You can watch Charlie Frost's report here.
Coronavirus has changed our lives inexplicably over the last few weeks, restricting our freedoms and in the worst cases, taking our loved ones. But while Covid-19 has many negative consequences, the virus has also brought out the best in communities. Nowhere more so than in Colchester, where residents believe a group, which started out as a cheekily named Facebook group, rebelling against panic buying, has brought back community spirit to Britain's oldest town.
‘Colchester’s Anti-Loo Roll Brigade’ began in March, setup by local scaffolder Peter Dutch. He didn’t have high expectations, but had faith that more people in the community wanted to help one another, than they did panic buy or hoard for themselves. He was right - and his group has gone from strength to strength. It’s become a place where Colchester residents can lean on one another for anything, from food shopping, to furniture, or simply a smile.
'I set it up as a reaction, to seeing videos of everybody scrambling for the toilet rolls and thought, that can't be right, there must be nicer people. We've managed to provide a support network all around the town that simply wasn't there before and people that were stuck, isolated aren't isolated and stuck anymore, they've now got friends in their road, they've got people getting their prescriptions, their food and it's just alleviated a lot of stress and a lot of worry for a lot of people.'
Amelia Bizzell was one of the first to post on the Anti-Loo Roll Brigade page. She was asking for help finding custard for her brother Jake who has cerebral palsy. Jake’s favourite dessert is cake, and he needs the custard to help him swallow. And it is important he has dessert as keeping his weight up is a constant concern for his family. With the panic buying at the start of the pandemic Amelia and her mother Natalie couldn’t find custard anywhere.
I put the post on Facebook, I think it was 11 o'clock at night and I woke up the next morning and I must have had 60 messages saying to me ‘where are you?’, ‘how can I help?’, ‘what's the situation?’ And from the minute I woke up there were people coming round dropping it on my doorstep. It's been lovely.'
'It's been wonderful, just makes you so proud to live in such a wonderful town and all the kind people that are out there.'
Now with more than 7,500 members, big or small the group continues to find ways to solve every problem thrown at it, and sometimes, within minutes. From replacing stolen bicycles of NHS workers, to finding temporary houses for two families whose homes became unusable after fires.
It’s also cultivated friendships and new connections across the town. Colchester’s Bangladeshi community reached out to the group, wanting to cook meals for NHS and care workers. Now, the group delivers those meals weekly to the hospital and other facilities. People are beginning to know their neighbours better than they ever have, something that’s got a little lost in recent decades.
It also has a campaign ‘Get Colchester Covered’ raising thousands for protective equipment for the town’s hospices and care homes.

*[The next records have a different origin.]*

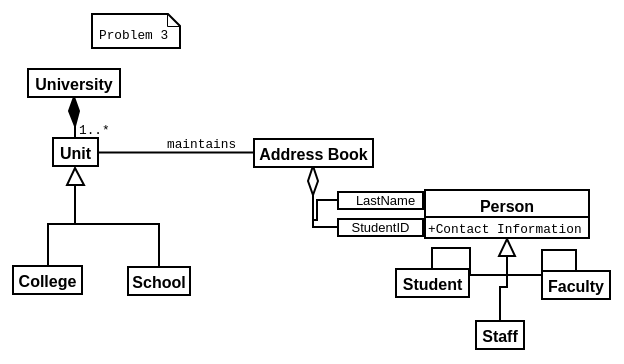
<!DOCTYPE html>
<html lang="en">
<head>
<meta charset="utf-8">
<title>Problem 3 class diagram</title>
<style>
:root { --ink: #000; --paper: #fff; }
* { box-sizing: border-box; }
html, body { margin: 0; overflow: hidden; background: var(--paper); }
.diagram {
  position: relative; width: 624px; height: 364px; overflow: hidden;
  background: var(--paper); color: var(--ink);
  font-family: "Liberation Sans", Arial, sans-serif;
}
.connectors { position: absolute; left: 0; top: 0; fill: none; stroke: var(--ink); stroke-width: 2; }
.connectors .hollow { fill: var(--paper); }
.connectors .solid { fill: var(--ink); }
.node, .label {
  position: absolute; left: var(--x); top: var(--y);
  white-space: nowrap;
}
.node {
  width: var(--w); height: var(--h);
  display: flex; align-items: center; justify-content: center;
  border: 2px solid var(--ink); background: var(--paper);
}
.class { height: 30px; padding-top: 3px; font-size: 16px; font-weight: 700; line-height: 18px; }
.qualifier { height: 19px; font-size: 13px; line-height: 15px; }
.last-name { padding-left: 10px; }
.person { flex-direction: column; align-items: stretch; }
.person .name {
  height: 28px; padding-top: 7px; border-bottom: 2px solid var(--ink);
  font-size: 16px; font-weight: 700; line-height: 18px; text-align: center;
}
.person .attribute { flex: 1; padding: 4px 0 0 2px; line-height: 15px; }
.mono { font-family: "Liberation Mono", "Courier New", monospace; font-size: 12.8px; }
.label { line-height: 15px; }
</style>
</head>
<body>
<main class="diagram">
  <svg class="connectors" width="624" height="364" viewBox="0 0 624 364" aria-hidden="true">
    <g class="note-outline">
      <path d="M92 14H168L180 26V48H92Z"/>
      <path d="M167.5 14V26.5H180" stroke-width="1"/>
    </g>
    <g class="composition">
      <path d="M75 124V139"/>
      <path class="solid" d="M74 97L79 111L75 126L69 111Z"/>
    </g>
    <path class="association" d="M97 152.500H255"/>
    <g class="unit-inheritance">
      <path d="M75 184V224H48V266M75 224H159V267"/>
      <path class="hollow" d="M75 168L84 185H67Z"/>
    </g>
    <g class="aggregation">
      <path d="M313 193V227H339M313 220H317V200H338"/>
      <path class="hollow" d="M313 166L318 181L313 195L308 181Z"/>
    </g>
    <g class="person-inheritance">
      <path d="M507 255V287H500V322M432 269V248H470V275H542V250H576V271"/>
      <path class="hollow" d="M507 239L515 256H499Z"/>
    </g>
  </svg>

  <div class="label mono" style="--x:99px;--y:28px">Problem 3</div>
  <div class="node class" style="--x:27px;--y:68px;--w:94px">University</div>
  <div class="label mono" style="--x:79px;--y:123px">1..*</div>
  <div class="node class" style="--x:52px;--y:137px;--w:47px">Unit</div>
  <div class="label mono" style="--x:167px;--y:137px">maintains</div>
  <div class="node class" style="--x:253px;--y:138px;--w:121px">Address Book</div>
  <div class="node class" style="--x:12px;--y:265px;--w:71px">College</div>
  <div class="node class" style="--x:127px;--y:266px;--w:64px">School</div>

  <div class="node qualifier last-name" style="--x:337px;--y:191px;--w:87px">LastName</div>
  <div class="node qualifier" style="--x:337px;--y:218px;--w:87px">StudentID</div>
  <section class="node person" style="--x:424px;--y:189px;--w:166px;--h:50px">
    <div class="name">Person</div>
    <div class="attribute mono">+Contact Information</div>
  </section>

  <div class="node class" style="--x:395px;--y:268px;--w:75px">Student</div>
  <div class="node class" style="--x:475px;--y:320px;--w:50px">Staff</div>
  <div class="node class" style="--x:541px;--y:270px;--w:70px">Faculty</div>
</main>
</body>
</html>
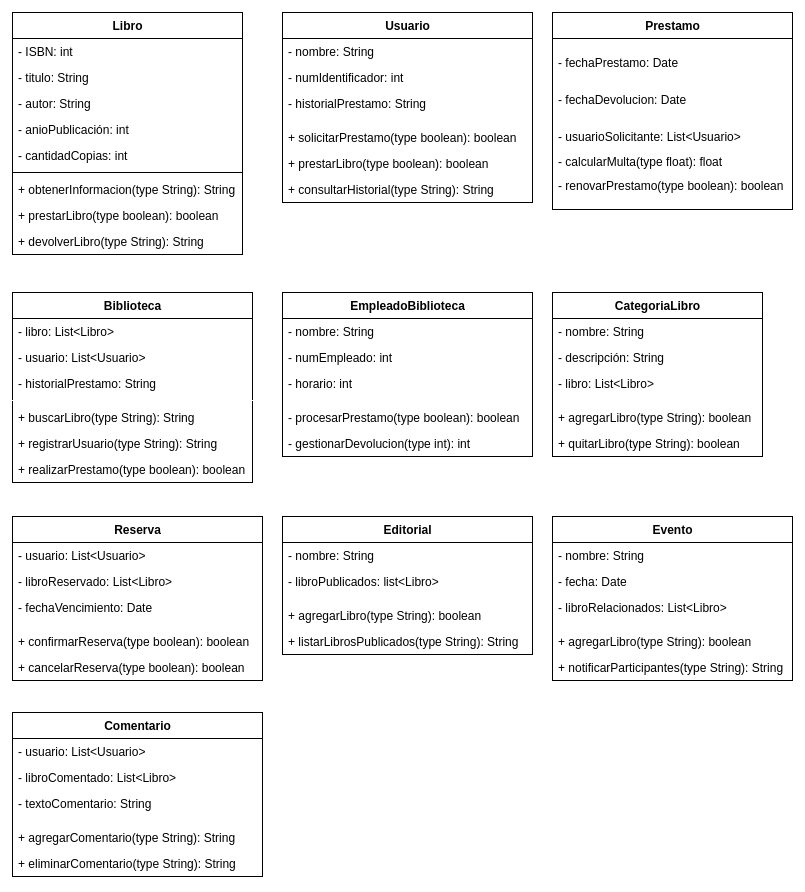
<!DOCTYPE html>
<html lang="es">
<head>
<meta charset="utf-8">
<title>Diagrama de clases: biblioteca</title>
<style>
:root { --paper: #ffffff; --ink: #000000; }
* { box-sizing: border-box; margin: 0; padding: 0; }
html, body { width: 805px; height: 892px; overflow: hidden; background: var(--paper); }
.diagram {
  width: 805px; height: 892px; padding: 12px;
  display: grid;
  grid-template-columns: 270px 270px 241px;
  grid-template-rows: 280px 224px 196px 168px;
  align-items: start; justify-items: start;
  font: 12px/26px "Liberation Sans", Arial, Helvetica, sans-serif;
  color: var(--ink);
}
.class { width: 251px; border: 1px solid var(--ink); background: var(--paper); }
.w211 { width: 211px; }
.w231 { width: 231px; }
.w241 { width: 241px; }
.class h2 {
  height: 26px; border-bottom: 1px solid var(--ink);
  font-size: 12px; line-height: 26px; font-weight: bold; text-align: center;
}
.class ul { list-style: none; padding-left: 5px; white-space: nowrap; }
.class li { height: 26px; }
.methods { margin-top: 8px; margin-bottom: -1px; }
.divider { height: 8px; padding-top: 3px; }
.divider::before { content: ""; display: block; height: 1px; background: var(--ink); }
.divider.open { margin: 0 -1px; }
.divider.open::before { background: var(--paper); }
.divider + .methods { margin-top: 0; }
.class .loose { padding-top: 12px; padding-bottom: 11px; }
.loose li { height: 24px; line-height: 24px; }
.loose li:nth-child(-n+2) { margin-bottom: 13px; }
.loose li:nth-child(3) { margin-bottom: 1px; }
</style>
</head>
<body>
<main class="diagram">
  <section class="class w231">
    <h2>Libro</h2>
    <ul class="attributes">
      <li>- ISBN: int</li>
      <li>- titulo: String</li>
      <li>- autor: String</li>
      <li>- anioPublicación: int</li>
      <li>- cantidadCopias: int</li>
    </ul>
    <div class="divider"></div>
    <ul class="methods">
      <li>+ obtenerInformacion(type String): String</li>
      <li>+ prestarLibro(type boolean): boolean</li>
      <li>+ devolverLibro(type String): String</li>
    </ul>
  </section>

  <section class="class">
    <h2>Usuario</h2>
    <ul class="attributes">
      <li>- nombre: String</li>
      <li>- numIdentificador: int</li>
      <li>- historialPrestamo: String</li>
    </ul>
    <ul class="methods">
      <li>+ solicitarPrestamo(type boolean): boolean</li>
      <li>+ prestarLibro(type boolean): boolean</li>
      <li>+ consultarHistorial(type String): String</li>
    </ul>
  </section>

  <section class="class w241">
    <h2>Prestamo</h2>
    <ul class="loose">
      <li>- fechaPrestamo: Date</li>
      <li>- fechaDevolucion: Date</li>
      <li>- usuarioSolicitante: List&lt;Usuario&gt;</li>
      <li>- calcularMulta(type float): float</li>
      <li>- renovarPrestamo(type boolean): boolean</li>
    </ul>
  </section>

  <section class="class w241">
    <h2>Biblioteca</h2>
    <ul class="attributes">
      <li>- libro: List&lt;Libro&gt;</li>
      <li>- usuario: List&lt;Usuario&gt;</li>
      <li>- historialPrestamo: String</li>
    </ul>
    <div class="divider open"></div>
    <ul class="methods">
      <li>+ buscarLibro(type String): String</li>
      <li>+ registrarUsuario(type String): String</li>
      <li>+ realizarPrestamo(type boolean): boolean</li>
    </ul>
  </section>

  <section class="class">
    <h2>EmpleadoBiblioteca</h2>
    <ul class="attributes">
      <li>- nombre: String</li>
      <li>- numEmpleado: int</li>
      <li>- horario: int</li>
    </ul>
    <ul class="methods">
      <li>- procesarPrestamo(type boolean): boolean</li>
      <li>- gestionarDevolucion(type int): int</li>
    </ul>
  </section>

  <section class="class w211">
    <h2>CategoriaLibro</h2>
    <ul class="attributes">
      <li>- nombre: String</li>
      <li>- descripción: String</li>
      <li>- libro: List&lt;Libro&gt;</li>
    </ul>
    <ul class="methods">
      <li>+ agregarLibro(type String): boolean</li>
      <li>+ quitarLibro(type String): boolean</li>
    </ul>
  </section>

  <section class="class">
    <h2>Reserva</h2>
    <ul class="attributes">
      <li>- usuario: List&lt;Usuario&gt;</li>
      <li>- libroReservado: List&lt;Libro&gt;</li>
      <li>- fechaVencimiento: Date</li>
    </ul>
    <ul class="methods">
      <li>+ confirmarReserva(type boolean): boolean</li>
      <li>+ cancelarReserva(type boolean): boolean</li>
    </ul>
  </section>

  <section class="class">
    <h2>Editorial</h2>
    <ul class="attributes">
      <li>- nombre: String</li>
      <li>- libroPublicados: list&lt;Libro&gt;</li>
    </ul>
    <ul class="methods">
      <li>+ agregarLibro(type String): boolean</li>
      <li>+ listarLibrosPublicados(type String): String</li>
    </ul>
  </section>

  <section class="class w241">
    <h2>Evento</h2>
    <ul class="attributes">
      <li>- nombre: String</li>
      <li>- fecha: Date</li>
      <li>- libroRelacionados: List&lt;Libro&gt;</li>
    </ul>
    <ul class="methods">
      <li>+ agregarLibro(type String): boolean</li>
      <li>+ notificarParticipantes(type String): String</li>
    </ul>
  </section>

  <section class="class">
    <h2>Comentario</h2>
    <ul class="attributes">
      <li>- usuario: List&lt;Usuario&gt;</li>
      <li>- libroComentado: List&lt;Libro&gt;</li>
      <li>- textoComentario: String</li>
    </ul>
    <ul class="methods">
      <li>+ agregarComentario(type String): String</li>
      <li>+ eliminarComentario(type String): String</li>
    </ul>
  </section>
</main>
</body>
</html>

It’s incredibly hard to keep up with the positive work the group is doing, because it increases daily!
'It's just become this wonderful platform for facilitating kindness and it's just truly heartwarming to be honest with you.'
At a time when we are driven apart physically by the fight against the spread of Covid-19, our collective attitude to try to beat it is drawing us together, even if it is digitally or at a social distance for now.
In Colchester it’s hoped this outpouring of compassion and heightened sense of wanting to help one another, the ‘good old fashioned community spirit’, will become the new normal.